I learned how crushing this lesson could be when my beloved daughter Naomi became ill with cancer and two years later died. The anniversary of her death is tomorrow, July 5. She died in 1999 at the age of nineteen. How could I be detached from her? If I were a saint maybe I could stand back and say calmly, the Hand of God is at work and she is being transformed and taken by Him to a better place. The fact is, my heart was broken a thousand times by the demolition of her body which she loved so much and tried desperately to save, and after we buried her I cried every day for six years. Granted, I know she became a radiant light during her calamity and is now among the chosen in paradise, yet I will never “get over” the loss of her here, in this physical world. Is it because I am not detached?

In the Baha’i historical record is a transcendent figure named Nabil. He was the close, devoted follower of the prophet Baha’u’llah and wrote the definitive history of the Baha’i revelation, called The Dawn-Breakers. At the time of Baha’u’llah’s death, Nabil became so distraught that he walked into the ocean and drowned himself. He could not be detached from his beloved or live in this world without Him. The pain was unbearable. I understand, although I also know this life is but the time of a blink of an eye in eternity and soon enough this dream will vanish and everlasting union will prevail.
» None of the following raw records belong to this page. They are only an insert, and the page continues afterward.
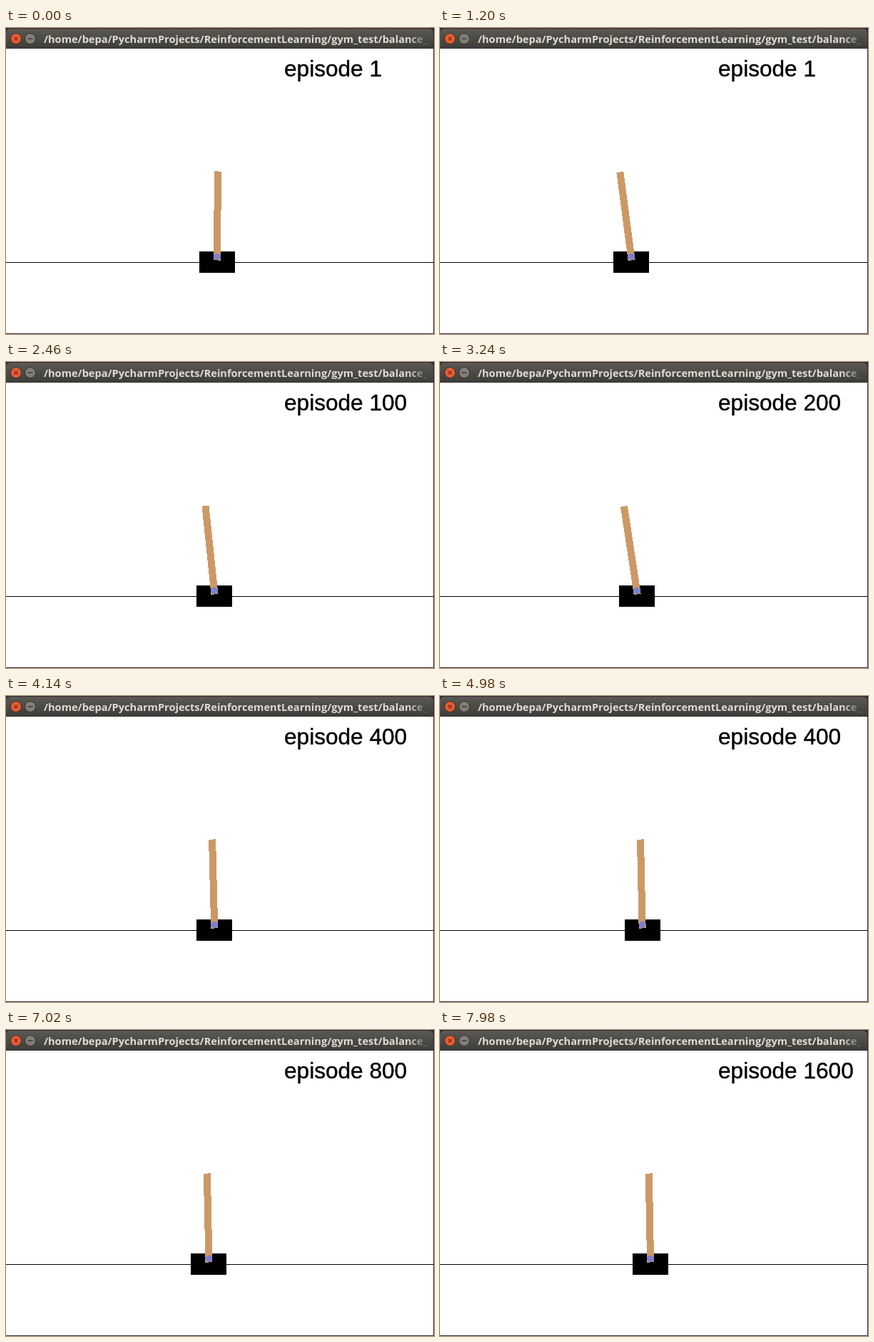
An HTML page that plays this animation: 600 by 430 pixels, repeating every 8 s.

```html
<!DOCTYPE html>
<html lang="en">
<head>
<meta charset="utf-8">
<title>Cart pole training</title>
<style>
  html, body { margin: 0; width: 100%; height: 100%; overflow: hidden; background: #fff; }
  svg { display: block; width: 600px; height: 430px; }
  .path { font: bold 14.6px "Open Sans", "Noto Sans", sans-serif; fill: #dfdbd2; }
  #label { font: 31.6px "Liberation Sans", Arial, sans-serif; stroke: #000; stroke-width: .4px; }
</style>
</head>
<body>
<svg viewBox="0 0 600 430">
  <defs>
    <linearGradient id="bar" x2="0" y2="1">
      <stop offset="0" stop-color="#5b5953"/>
      <stop offset="1" stop-color="#3d3c38"/>
    </linearGradient>
    <linearGradient id="fade">
      <stop offset=".94" stop-color="#fff"/>
      <stop offset=".992" stop-color="#000"/>
    </linearGradient>
    <mask id="fadeOut"><rect width="600" height="29" fill="url(#fade)"/></mask>
  </defs>

  <rect width="600" height="430" fill="#fff"/>

  <!-- Window frame -->
  <rect width="600" height="29" fill="#35242e"/>
  <path d="M0 29V7Q0 1 6 1H593Q599 1 599 7V29Z" fill="url(#bar)"/>
  <path d="M0 28.5H600" stroke="#33322e"/>
  <path d="M599.5 29V429.5H0" fill="none" stroke="#3b2a35"/>
  <g stroke="#33322e">
    <circle cx="14" cy="15" r="7.5" fill="#ec5b31"/>
    <path d="M11.5 12.5l5 5m0-5l-5 5" stroke="#7a2f18" stroke-width="1.3"/>
    <circle cx="34" cy="15" r="7.5" fill="#817e75"/>
    <path d="M30.5 15h7" stroke-width="1.3"/>
  </g>
  <g mask="url(#fadeOut)">
    <text class="path" x="53" y="21">/home/bepa/PycharmProjects/ReinforcementLearning/gym_test/balance_</text>
  </g>

  <text id="label" x="390" y="68"></text>

  <!-- Scene -->
  <g shape-rendering="crispEdges">
    <rect y="329" width="599" height="1"/>
    <g id="cart">
      <rect x="-25" y="314" width="50" height="30"/>
      <g id="pole">
        <rect x="-5" y="201.5" width="10" height="125" fill="#cc9966"/>
        <circle cy="321.5" r="5" fill="#8080cc"/>
      </g>
    </g>
  </g>
</svg>

<script>
const LOOP = 8000, STEP = 60, AXLE_Y = 321.5, SWAY_PERIOD = 15.5;

// The cart drifts between two positions; "fall" is how far the pole tips in radians.
// Episodes without a fall keep the pole balanced.
const episodes = [
  { number: 1, start: 0, from: 296, to: 254.5, fall: -.205 },
  { number: 10, start: 27, from: 297, to: 292, fall: -.205 },
  { number: 100, start: 36, from: 297, to: 288.7, fall: -.186 },
  { number: 200, start: 44, from: 298, to: 269, fall: -.208 },
  { number: 400, start: 57, from: 296, to: 279 },
  { number: 800, start: 90, from: 297.5, to: 273 },
  { number: 1600, start: 132, from: 295.5, to: 295 },
];
const lastStep = Math.floor(LOOP / STEP);

const [label, cart, pole] = ["label", "cart", "pole"].map(id => document.getElementById(id));

const sway = step => -.005 - .02 * Math.cos((step - 69) / SWAY_PERIOD * 2 * Math.PI);

function draw() {
  const step = Math.floor((performance.now() % LOOP) / STEP);
  const index = episodes.findLastIndex(e => e.start <= step);
  const { number, start, from, to, fall } = episodes[index];
  const end = index + 1 < episodes.length ? episodes[index + 1].start - 1 : lastStep;
  const progress = ((step - start) / (end - start)) ** 1.5;

  const x = from + (to - from) * progress;
  const angle = fall ? .008 + fall * progress : sway(step);

  label.textContent = `episode ${number}`;
  cart.setAttribute("transform", `translate(${x} 0)`);
  pole.setAttribute("transform", `rotate(${angle * 180 / Math.PI} 0 ${AXLE_Y})`);
  requestAnimationFrame(draw);
}
draw();
</script>
</body>
</html>
```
From the other side, I often hear Naomi’s voice telling me to live life fully and appreciate its great beauty.  Soon enough it will be over, but now, love life and be glad for it.

To learn more about Naomi Boone and her life go to the website: A Heart Traced In Sand, Reflections On A Daughter's Struggle For Life

Sunday, May 24, 2009

A Dazzling Celebration

Lately, when I wake in the morning, often I feel like I need help facing the day, so I say a prayer for assistance. Then, more often than not, little struggles ensue throughout the sunlight hours. It is not physical, since I almost never fall sick and I am in good health. But emotionally, when I face tasks, I am soon encumbered by disinterest. I wonder if I have been spoiled by my year of living dangerously, trekking with abandon across the globe on adventure after adventure. Also, the USA is not the same as when I left, and I feel life is collapsed inward. The economy is in shambles . . . and I have no income, so to speak. I am considering selling my possessions again, and moving to Asia, where I have friends and I can live for a fraction of the cost I am faced with now.
This morning I took a walk and flowers are in bloom everywhere. Flowers struggle too! First they must emerge from their dark, hard surroundings underground in their shell. Then they need sunlight, water and nutrients to feed their roots. They must not be stepped on or crushed. They are on a mission to grow to their full potential and create the flowers that make seeds that insure the survival of the species. They struggle against elemental opposition and when they succeed and bloom, a dazzling celebration ensues.
So too, must we as human beings, struggle against everything that would keep us from blooming, so that we may reach our potential and display to the world our own accomplishment of intelligence, talent, and virtue. The difference for us is that we can have a long life of blooming, and human blooming can occur under almost any circumstance. Sometimes, nobility is most pronounced under cruel circumstances. I think of my precious Naomi, when she was in pain and slowly dying. It drove me crazy with distress too watch, and although it was not my custom, sometimes I would leave her for a few moments and smoke a cigarette to relax and distract myself. I prayed all the time for her healing, but conditions worsened. Anyway, once, when I returned to Naomi’s side, she knew I had gone out to smoke, and she gently chided me, saying, “Dad, if you are anxious, just pray. We are stronger when we are happy.” In moments like those, I knew Naomi was so much more than her withering body . . . she was blooming like the fairest rose and nothing would fade its magnificent splendor.